MANILA — The Supreme Court (SC) has upheld a regulation imposing income taxes on certain fees charged by shipping firms on consignees and shippers for delays both in picking up shipped cargo and in the return of their containers.
The SC’s 1st Division denied “for lack of merit” the petition filed by the Association of International Shipping Lines Inc., APL Co., Pte Ltd., and Maersk-Filipinas Inc. in a decision dated January 15 and made available to the public on Friday.
The petitioners challenged the validity of portions of Revenue Regulation (RR) No. 15-2013 issued on Sept. 20, 2013, by then finance secretary Cesar Purisima, which among other things ruled that “demurrage” and “detention” fees are subject to a 30-percent regular income tax rate and 12-percent value-added tax (VAT).

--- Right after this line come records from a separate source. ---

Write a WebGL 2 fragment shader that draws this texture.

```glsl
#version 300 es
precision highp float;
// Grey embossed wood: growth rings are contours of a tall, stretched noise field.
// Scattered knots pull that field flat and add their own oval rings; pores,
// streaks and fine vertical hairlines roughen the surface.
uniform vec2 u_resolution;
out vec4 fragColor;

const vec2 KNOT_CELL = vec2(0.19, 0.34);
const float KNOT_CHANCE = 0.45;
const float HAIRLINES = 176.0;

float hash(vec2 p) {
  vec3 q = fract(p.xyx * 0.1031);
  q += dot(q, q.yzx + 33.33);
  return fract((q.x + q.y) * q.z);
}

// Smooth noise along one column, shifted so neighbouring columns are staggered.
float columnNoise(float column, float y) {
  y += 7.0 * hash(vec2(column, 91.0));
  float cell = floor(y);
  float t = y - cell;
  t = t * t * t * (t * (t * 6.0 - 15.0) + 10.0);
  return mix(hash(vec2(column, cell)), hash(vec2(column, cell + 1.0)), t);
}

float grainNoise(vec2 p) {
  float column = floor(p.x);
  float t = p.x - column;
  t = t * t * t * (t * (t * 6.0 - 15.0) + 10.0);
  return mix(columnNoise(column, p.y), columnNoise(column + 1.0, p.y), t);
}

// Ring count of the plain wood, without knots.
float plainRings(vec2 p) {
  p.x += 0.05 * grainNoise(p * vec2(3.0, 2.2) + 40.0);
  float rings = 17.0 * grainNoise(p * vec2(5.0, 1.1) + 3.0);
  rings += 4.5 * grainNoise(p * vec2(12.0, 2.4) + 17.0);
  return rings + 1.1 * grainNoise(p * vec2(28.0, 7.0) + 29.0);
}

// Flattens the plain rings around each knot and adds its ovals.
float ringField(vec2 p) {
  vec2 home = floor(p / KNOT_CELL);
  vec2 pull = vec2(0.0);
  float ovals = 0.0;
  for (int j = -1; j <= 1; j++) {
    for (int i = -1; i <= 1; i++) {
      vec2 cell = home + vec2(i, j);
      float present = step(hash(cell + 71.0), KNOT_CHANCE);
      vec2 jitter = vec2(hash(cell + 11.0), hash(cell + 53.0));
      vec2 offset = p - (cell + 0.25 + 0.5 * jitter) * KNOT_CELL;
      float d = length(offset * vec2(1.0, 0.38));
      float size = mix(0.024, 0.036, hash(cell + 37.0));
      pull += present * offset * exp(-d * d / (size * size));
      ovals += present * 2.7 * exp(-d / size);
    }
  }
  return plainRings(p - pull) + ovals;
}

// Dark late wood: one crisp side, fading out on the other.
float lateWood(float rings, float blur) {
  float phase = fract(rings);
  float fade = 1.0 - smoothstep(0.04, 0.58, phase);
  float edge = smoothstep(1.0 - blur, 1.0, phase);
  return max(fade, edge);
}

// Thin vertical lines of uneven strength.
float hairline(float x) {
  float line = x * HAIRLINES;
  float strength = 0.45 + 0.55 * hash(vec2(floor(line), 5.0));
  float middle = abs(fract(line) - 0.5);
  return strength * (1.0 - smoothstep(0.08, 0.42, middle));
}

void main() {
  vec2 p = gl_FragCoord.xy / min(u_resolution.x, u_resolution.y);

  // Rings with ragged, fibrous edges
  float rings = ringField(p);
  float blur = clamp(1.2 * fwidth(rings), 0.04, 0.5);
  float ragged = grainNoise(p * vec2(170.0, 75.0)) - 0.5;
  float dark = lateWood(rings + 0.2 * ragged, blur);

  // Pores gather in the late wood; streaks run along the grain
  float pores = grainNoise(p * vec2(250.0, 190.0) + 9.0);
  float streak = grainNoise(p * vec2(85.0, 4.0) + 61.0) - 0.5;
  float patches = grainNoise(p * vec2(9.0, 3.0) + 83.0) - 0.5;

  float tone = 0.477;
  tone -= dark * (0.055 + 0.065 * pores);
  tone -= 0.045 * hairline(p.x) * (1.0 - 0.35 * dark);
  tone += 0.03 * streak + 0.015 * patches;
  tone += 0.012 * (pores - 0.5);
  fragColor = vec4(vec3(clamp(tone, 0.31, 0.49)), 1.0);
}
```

Demurrage fees are charged by shipowners from charterers, consignees and/or shippers for delays in getting the shipment while detention fees are charged by the same for delays in returning shipping containers.

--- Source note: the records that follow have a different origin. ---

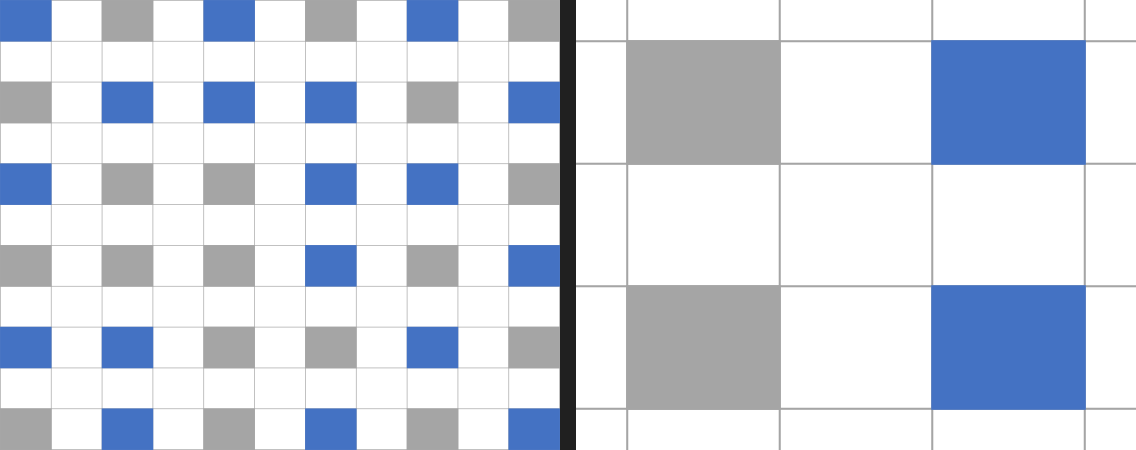
Left, the full canvas; right, a detail of the centre.
Reproduce this pattern procedurally as a WebGL 2 fragment shader.

```glsl
#version 300 es
precision highp float;
// Spreadsheet-like grid of 11 x 11 cells, every second one filled blue or grey.

#define CELLS 11.0          // cells across and down
#define LINE_WIDTH 0.00153  // in canvas heights
#define INSET 0.00085       // outer line centre to canvas edge
#define PAPER vec3(1.0)
#define BLUE vec3(0.268, 0.449, 0.763)
#define GREY vec3(0.647)

uniform vec2 u_resolution;
out vec4 outColor;

// Share of a pixel covered by a band of the given half width, per axis.
vec2 bandCoverage(vec2 offset, vec2 halfWidth, float pixel) {
    vec2 high = min(offset + 0.5 * pixel, halfWidth);
    vec2 low = max(offset - 0.5 * pixel, -halfWidth);
    return clamp((high - low) / pixel, 0.0, 1.0);
}

// Checkerboard of blue and grey, with a short run swapped in the inner rows.
bool isBlue(ivec2 tile) {
    bool blue = (tile.x + tile.y) % 2 == 0;
    int runStart = 2 - (tile.y - 1) / 2;
    int runLength = 2 - tile.y % 2;
    bool innerRow = tile.y >= 1 && tile.y <= 4;
    bool swapped = innerRow && tile.x >= runStart && tile.x < runStart + runLength;
    return blue != swapped;
}

void main() {
    // Canvas-height units, with y counted down from the top.
    float pixel = 1.0 / u_resolution.y;
    vec2 size = u_resolution * pixel;
    vec2 p = gl_FragCoord.xy * pixel;
    p.y = size.y - p.y;

    vec2 pitch = (size - 2.0 * INSET) / CELLS;
    vec2 grid = (p - INSET) / pitch;

    // Thin lines between the cells
    vec2 lineOffset = (grid - floor(grid + 0.5)) * pitch;
    vec2 lines = bandCoverage(lineOffset, vec2(0.5 * LINE_WIDTH), pixel);
    float lineMask = 1.0 - (1.0 - lines.x) * (1.0 - lines.y);
    vec3 color = mix(PAPER, GREY, lineMask);

    // Filled tiles on every second cell, covering their border lines
    vec2 tile = floor((grid + 0.5) * 0.5);
    vec2 tileOffset = (grid - 2.0 * tile - 0.5) * pitch;
    vec2 fill = bandCoverage(tileOffset, 0.5 * (pitch + LINE_WIDTH), pixel);
    vec3 tileColor = isBlue(ivec2(tile)) ? BLUE : GREY;
    color = mix(color, tileColor, fill.x * fill.y);

    outColor = vec4(color, 1.0);
}
```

The High Court’s ruling affirmed the Quezon City Regional Trial Court Branch 77’s verdict on the case which said RR 15-2013 is a “reasonable tax regulation and an interpretative issuance, the effectivity of which does not require a public hearing, nay, prior registration with the UP Law Center.”
The ship owners had claimed that RR 15-2013 unduly widens the scope of the law by imposing additional taxes on international shipping carriers.
The shipping firms claimed demurrage and detention fees are “not income but penalties” imposed by the carrier on the charterer, shipper, consignee, to allow the carrier to recover losses or expenses arising from the undue delay in the loading and/or discharge of the latter’s shipments from the containers.
The Bureau of Internal Revenue, meanwhile, earlier claimed that the said fees “not only serve as penalties for consignees, (but) they also serve as compensation for the extended use of containers”.
The petitioners said these fees are akin to damages and should only be taxable only if they form part of Gross Philippine Billings (GPB) and taxed at the preferential rate of 2.5 percent instead of subject to regular income tax of 30 percent.
GPB refers to gross revenues for passenger, cargo or mail from the Philippines up to its destination.
Ruling against the petitioners’ argument, the court said the exclusion of demurrage and detention fees from the preferential rate of 2.5 percent for GBP “is proper” since they are “not considered income derived from the transportation of persons, goods or mail.” (PNA)